Americans are overwhelmingly in support of Joe Biden’s planned tax hike on corporations and the wealthy to pay for new infrastructure projects, despite Republican opposition in Congress, new polls have shown.
The US president earlier this week announced a “once-in-a-generation” $3trillion infrastructure proposal that would be funded by tax increases on companies and those earning over $400,000 (£290,000).
Mr Biden’s plan is a test of his belief that he can generate popular backing across the country even as conservatives seek to block him on Capitol Hill.
A Morning Consult/Politico poll on Thursday found that by a two-to-one margin voters prefer an infrastructure bill that includes Mr Biden’s proposed tax increases than those that do not, confounding expectation.
Only 27 per cent support infrastructure without tax hikes, which broadly represents the GOP’s stance.

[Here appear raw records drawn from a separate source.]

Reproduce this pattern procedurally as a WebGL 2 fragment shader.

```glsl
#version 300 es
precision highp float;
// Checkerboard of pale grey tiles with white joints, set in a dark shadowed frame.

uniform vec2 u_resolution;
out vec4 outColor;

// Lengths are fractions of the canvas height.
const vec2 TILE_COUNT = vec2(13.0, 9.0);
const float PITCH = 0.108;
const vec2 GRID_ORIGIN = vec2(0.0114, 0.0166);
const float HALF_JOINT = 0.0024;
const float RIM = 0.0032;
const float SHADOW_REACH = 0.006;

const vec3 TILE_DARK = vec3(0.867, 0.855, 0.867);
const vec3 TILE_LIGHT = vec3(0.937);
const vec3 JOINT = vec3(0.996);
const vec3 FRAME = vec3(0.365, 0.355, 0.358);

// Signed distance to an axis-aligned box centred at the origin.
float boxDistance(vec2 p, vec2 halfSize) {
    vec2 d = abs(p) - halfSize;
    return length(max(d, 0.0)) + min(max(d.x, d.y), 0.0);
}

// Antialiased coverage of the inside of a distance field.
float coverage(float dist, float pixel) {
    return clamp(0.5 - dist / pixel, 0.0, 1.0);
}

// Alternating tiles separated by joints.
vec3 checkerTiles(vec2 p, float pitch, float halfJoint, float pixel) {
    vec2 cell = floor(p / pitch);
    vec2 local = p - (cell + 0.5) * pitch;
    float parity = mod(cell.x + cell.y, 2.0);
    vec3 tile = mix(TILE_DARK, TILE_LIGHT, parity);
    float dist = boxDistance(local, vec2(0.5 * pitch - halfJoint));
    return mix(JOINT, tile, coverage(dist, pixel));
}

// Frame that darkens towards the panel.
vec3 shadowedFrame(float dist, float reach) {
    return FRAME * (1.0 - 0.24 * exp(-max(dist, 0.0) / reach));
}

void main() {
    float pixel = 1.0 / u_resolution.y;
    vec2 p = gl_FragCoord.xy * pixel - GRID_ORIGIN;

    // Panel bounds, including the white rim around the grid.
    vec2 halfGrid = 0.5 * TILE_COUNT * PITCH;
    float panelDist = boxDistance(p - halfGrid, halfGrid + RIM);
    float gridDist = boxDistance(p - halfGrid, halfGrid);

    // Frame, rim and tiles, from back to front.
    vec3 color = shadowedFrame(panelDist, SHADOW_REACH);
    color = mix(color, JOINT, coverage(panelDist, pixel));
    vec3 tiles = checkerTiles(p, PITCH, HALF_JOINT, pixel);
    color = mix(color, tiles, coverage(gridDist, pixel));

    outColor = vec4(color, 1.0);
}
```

It also found that voters support this expanded notion of infrastructure, with measures like increasing housing options for low-income families garnering the support of 70 per cent of registered voters, including 87 per cent of Democrats and 53 per cent of Republicans.

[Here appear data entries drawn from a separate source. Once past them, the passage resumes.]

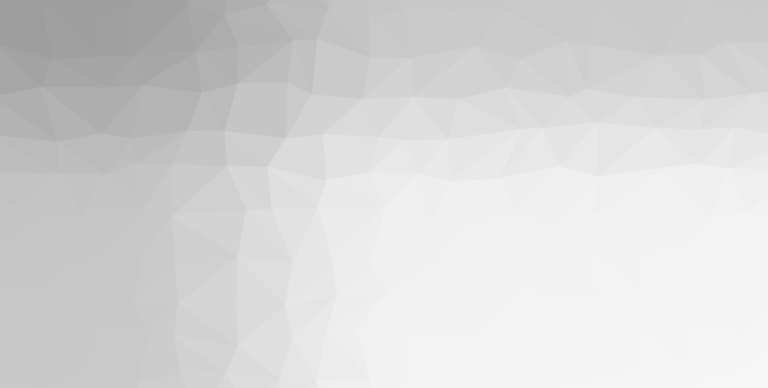
Reproduce this background procedurally as a WebGL 2 fragment shader.

```glsl
#version 300 es
precision highp float;
// Low-poly grey backdrop: a jittered grid is split into flat triangles, and
// each takes its shade from a smooth field that is dark at the upper left and
// nearly white at the lower right. Neighbouring facets blend by coverage.

uniform vec2 u_resolution;
out vec4 fragColor;

const vec2 CELL = vec2(0.06, 0.106);     // grid cell, as a share of the canvas
const vec2 ORIGIN = vec2(0.004, 0.021);  // first grid vertex, from the top left

vec2 hash2(vec2 p) {
    return fract(sin(vec2(dot(p, vec2(127.1, 311.7)), dot(p, vec2(269.5, 183.3)))) * 43758.5453);
}

float cross2(vec2 a, vec2 b) {
    return a.x * b.y - a.y * b.x;
}

// Grid vertex moved off its regular place
vec2 vertexAt(vec2 id) {
    return id + (hash2(id) - 0.5) * vec2(0.7, 0.5);
}

// Twice the signed area of a triangle
float area(vec2 a, vec2 b, vec2 c) {
    return cross2(b - a, c - a);
}

// Smooth brightness: one ramp across plus one ramp down
float shade(vec2 uv) {
    float across = 0.155 * smoothstep(0.143, 0.534, uv.x) + 0.025 * uv.x;
    float down = 0.14 * smoothstep(0.04, 0.557, uv.y) + 0.03 * uv.y;
    return 0.615 + across + down;
}

// Signed distance inside the edge from a to b
float edgeDistance(vec2 p, vec2 a, vec2 b) {
    return cross2(b - a, p - a) / length(b - a);
}

// Adds one flat facet: x sums weighted shade, y sums coverage
vec2 facet(vec2 p, vec2 a, vec2 b, vec2 c, float pixel) {
    float inside = min(edgeDistance(p, a, b), min(edgeDistance(p, b, c), edgeDistance(p, c, a)));
    float coverage = clamp(inside / pixel + 0.5, 0.0, 1.0);
    vec2 centre = (a + b + c) / 3.0 * CELL + ORIGIN;
    return vec2(shade(centre), 1.0) * coverage;
}

void main() {
    vec2 uv = gl_FragCoord.xy / u_resolution;
    uv.y = 1.0 - uv.y;
    vec2 p = (uv - ORIGIN) / CELL;
    float pixel = 1.0 / (u_resolution.y * CELL.y);

    vec2 sum = vec2(0.0);
    for (int j = -1; j <= 1; j++) {
        for (int i = -1; i <= 1; i++) {
            vec2 id = floor(p) + vec2(i, j);
            vec2 a = vertexAt(id);
            vec2 b = vertexAt(id + vec2(1, 0));
            vec2 c = vertexAt(id + vec2(1, 1));
            vec2 d = vertexAt(id + vec2(0, 1));

            // Cut along the diagonal that leaves the fuller triangles
            float cutAC = min(area(a, b, c), area(a, c, d));
            float cutBD = min(area(a, b, d), area(b, c, d));
            if (cutAC > cutBD) {
                sum += facet(p, a, b, c, pixel) + facet(p, a, c, d, pixel);
            } else {
                sum += facet(p, a, b, d, pixel) + facet(p, b, c, d, pixel);
            }
        }
    }

    float grey = sum.y > 0.001 ? sum.x / sum.y : shade(uv);
    fragColor = vec4(vec3(grey), 1.0);
}
```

The idea of repairing and building roads, bridges, railways, ports and airports is appealing to the general public, especially since much of America’s infrastructure dates back to the 1950s and is generally considered to be dilapidated.

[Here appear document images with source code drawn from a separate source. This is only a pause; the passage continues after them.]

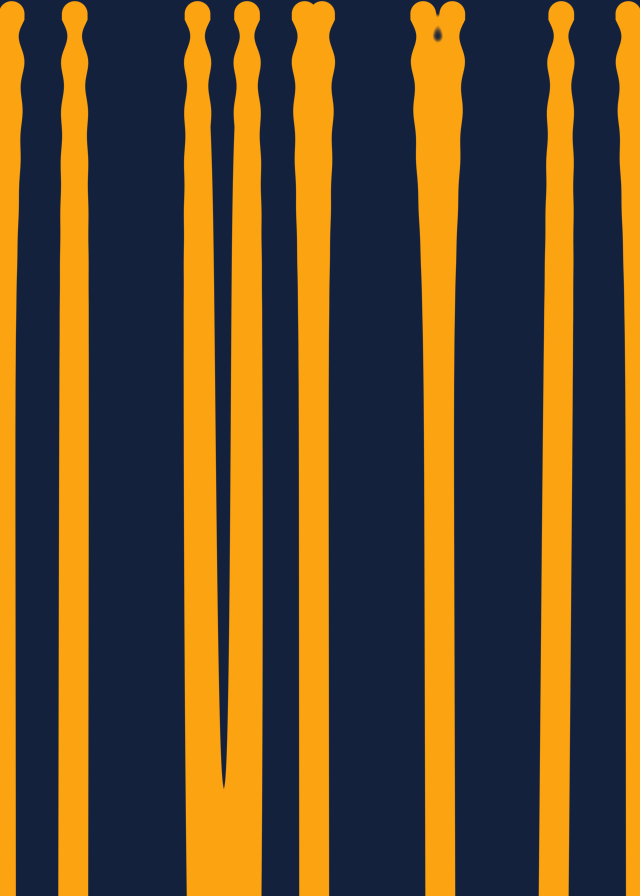
Reproduce this pattern procedurally as a Shadertoy shader.

```glsl
// Amber strands hang on navy, with beaded tips that settle into even bands.
// Mirrored strands are distance fields whose centres draw together lower down;
// one wide pair stays apart and is joined by a web around a tapering slit.

#define GRID vec2(548.0, 768.0)   // design units across the canvas
#define TIP_RADIUS 11.0
#define TIP_DEPTH 12.0
#define BAND_RADIUS 12.8
#define BEAD_PERIOD 43.0
#define MERGE_LENGTH 185.0
#define SLIT_END 678.0
#define NAVY vec3(0.08, 0.13, 0.24)
#define AMBER vec3(0.99, 0.64, 0.07)

// Half-width at a depth: a damped wave on a slowly widening stem.
float strandRadius(float depth) {
    float stem = BAND_RADIUS - 5.0 * exp(-depth / 105.0);
    float bead = 5.2 * exp(-depth / 52.0) * cos(6.28318 * (depth - 54.0) / BEAD_PERIOD);
    return depth < 25.0 ? min(stem + bead, TIP_RADIUS) : stem + bead;
}

// One upright strand with a round tip.
float strand(float x, float depth) {
    if (depth < TIP_DEPTH) return length(vec2(x, depth - TIP_DEPTH)) - TIP_RADIUS;
    return abs(x) - strandRadius(depth);
}

float smoothUnion(float a, float b, float k) {
    float h = max(k - abs(a - b), 0.0) / k;
    return min(a, b) - 0.25 * k * h * h;
}

// Horizontal offset from a drifting axis, wrapped around the canvas sides.
float axisOffset(vec2 p, float top, float drift) {
    float x = p.x - top - drift * p.y / GRID.y;
    return mod(x + 0.5 * GRID.x, GRID.x) - 0.5 * GRID.x;
}

// Two strands that flow into one; zero spread gives a single strand.
float mergingPair(float x, float depth, float spread) {
    float gap = spread * exp(-pow(depth / MERGE_LENGTH, 2.0));
    float blend = 1.77 * gap * smoothstep(5.0, 30.0, depth) + 0.01;
    return smoothUnion(strand(x - gap, depth), strand(x + gap, depth), blend);
}

// Two separate strands, webbed together around a narrowing slit.
float fork(float x, float depth) {
    float side = abs(x);
    float t = depth / GRID.y;
    float arms = strand(side - 21.2 + 2.0 * pow(t, 4.0), depth);
    float slit = 10.5 * pow(max(1.0 - depth / SLIT_END, 0.0), 0.28) - 2.0
               + 14.0 * exp(-depth / 60.0);
    return min(arms, max(side - 20.0, slit - side));
}

void mainImage(out vec4 fragColor, in vec2 fragCoord) {
    vec2 uv = fragCoord / iResolution.xy;
    vec2 p = vec2(uv.x, 1.0 - uv.y) * GRID;

    // Axis at the top, sideways drift, half-spacing of the tips.
    vec3 pairs[5] = vec3[5](
        vec3(0.0, 0.8, 10.0),
        vec3(64.0, -1.3, 0.0),
        vec3(268.3, 0.7, 7.5),
        vec3(374.8, 2.2, 12.5),
        vec3(480.7, -6.6, 0.0));

    float d = fork(axisOffset(p, 190.3, 1.6), p.y);
    for (int i = 0; i < 5; i++) {
        float x = axisOffset(p, pairs[i].x, pairs[i].y);
        d = min(d, mergingPair(x, p.y, pairs[i].z));
    }

    // Edge softness follows the canvas resolution.
    float soft = 0.75 * GRID.x / iResolution.x;
    fragColor = vec4(mix(AMBER, NAVY, smoothstep(-soft, soft, d)), 1.0);
}
```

In announcing his Build Back Better plan from the former steel town of Pittsburgh, Mr Biden said it was time for big American corporations such as Amazon to start paying their fair share.
In 2017, then-President Donald Trump signed a new bill law that slashed the corporate tax rate from 35 per cent to 21 per cent. A report out this week found from the Institute on Taxation and Economic Policy found that 55 large US companies, including major brands such as Nike, paid no federal taxes last year.
Jennifer Rubin, an opinion writer at The Washington Post, claimed that the Republican framing of policy did not match reality. “There is not a hue and cry over a mammoth infrastructure bill. To the contrary, it is super popular. And Republicans might want to stop harping on the tax increases: Those make the bill even more popular,” she wrote in her column “Biden might just understand public opinion better than his critics”.
Mitch McConnell, Senate Minority Leader, and other senior Republicans have branded the bill a liberal “wish list” of wasteful spending.
Meanwhile, progressives in the president’s own party are urging him to “think bigger”, proposing $10 trillion in spending.
The Biden administration will likely use what is known as “budget reconciliation” to pass the bill with 51 votes in the narrowly divided Senate, effectively bypassing Republican opposition.
Budget reconciliation is an arcane procedural tool in the Senate that allows the majority party to get over the 60-vote threshold of the Senate filibuster and pass certain kinds of bills on a simple majority.
The Democrats could, in theory, set up three separate reconciliation bills: one for taxes, one for spending, and one for the federal debt limit.
Mr Biden has been polling high on the economy, as he has on his tackling of the Covid-19 pandemic.
The president’s approval lands at 72 per cent for his handling of the coronavirus, higher than the 68 per cent of Americans who said the same earlier this month just before Congress passed his record $1.9 trillion relief package – his first major legislative achievement.
Republicans, who no longer control the House or the Senate after spectacular upsets at the election, attempted in vain to block the stimulus bill.
Mr Biden, at the same time, is facing some early tests in his first two months in office, finding himself underwater for his handling of gun violence after three mass shootings in a fortnight and the surge of migrants crossing the US-Mexico border, which has brought at least 18,000 unaccompanied children into US custody.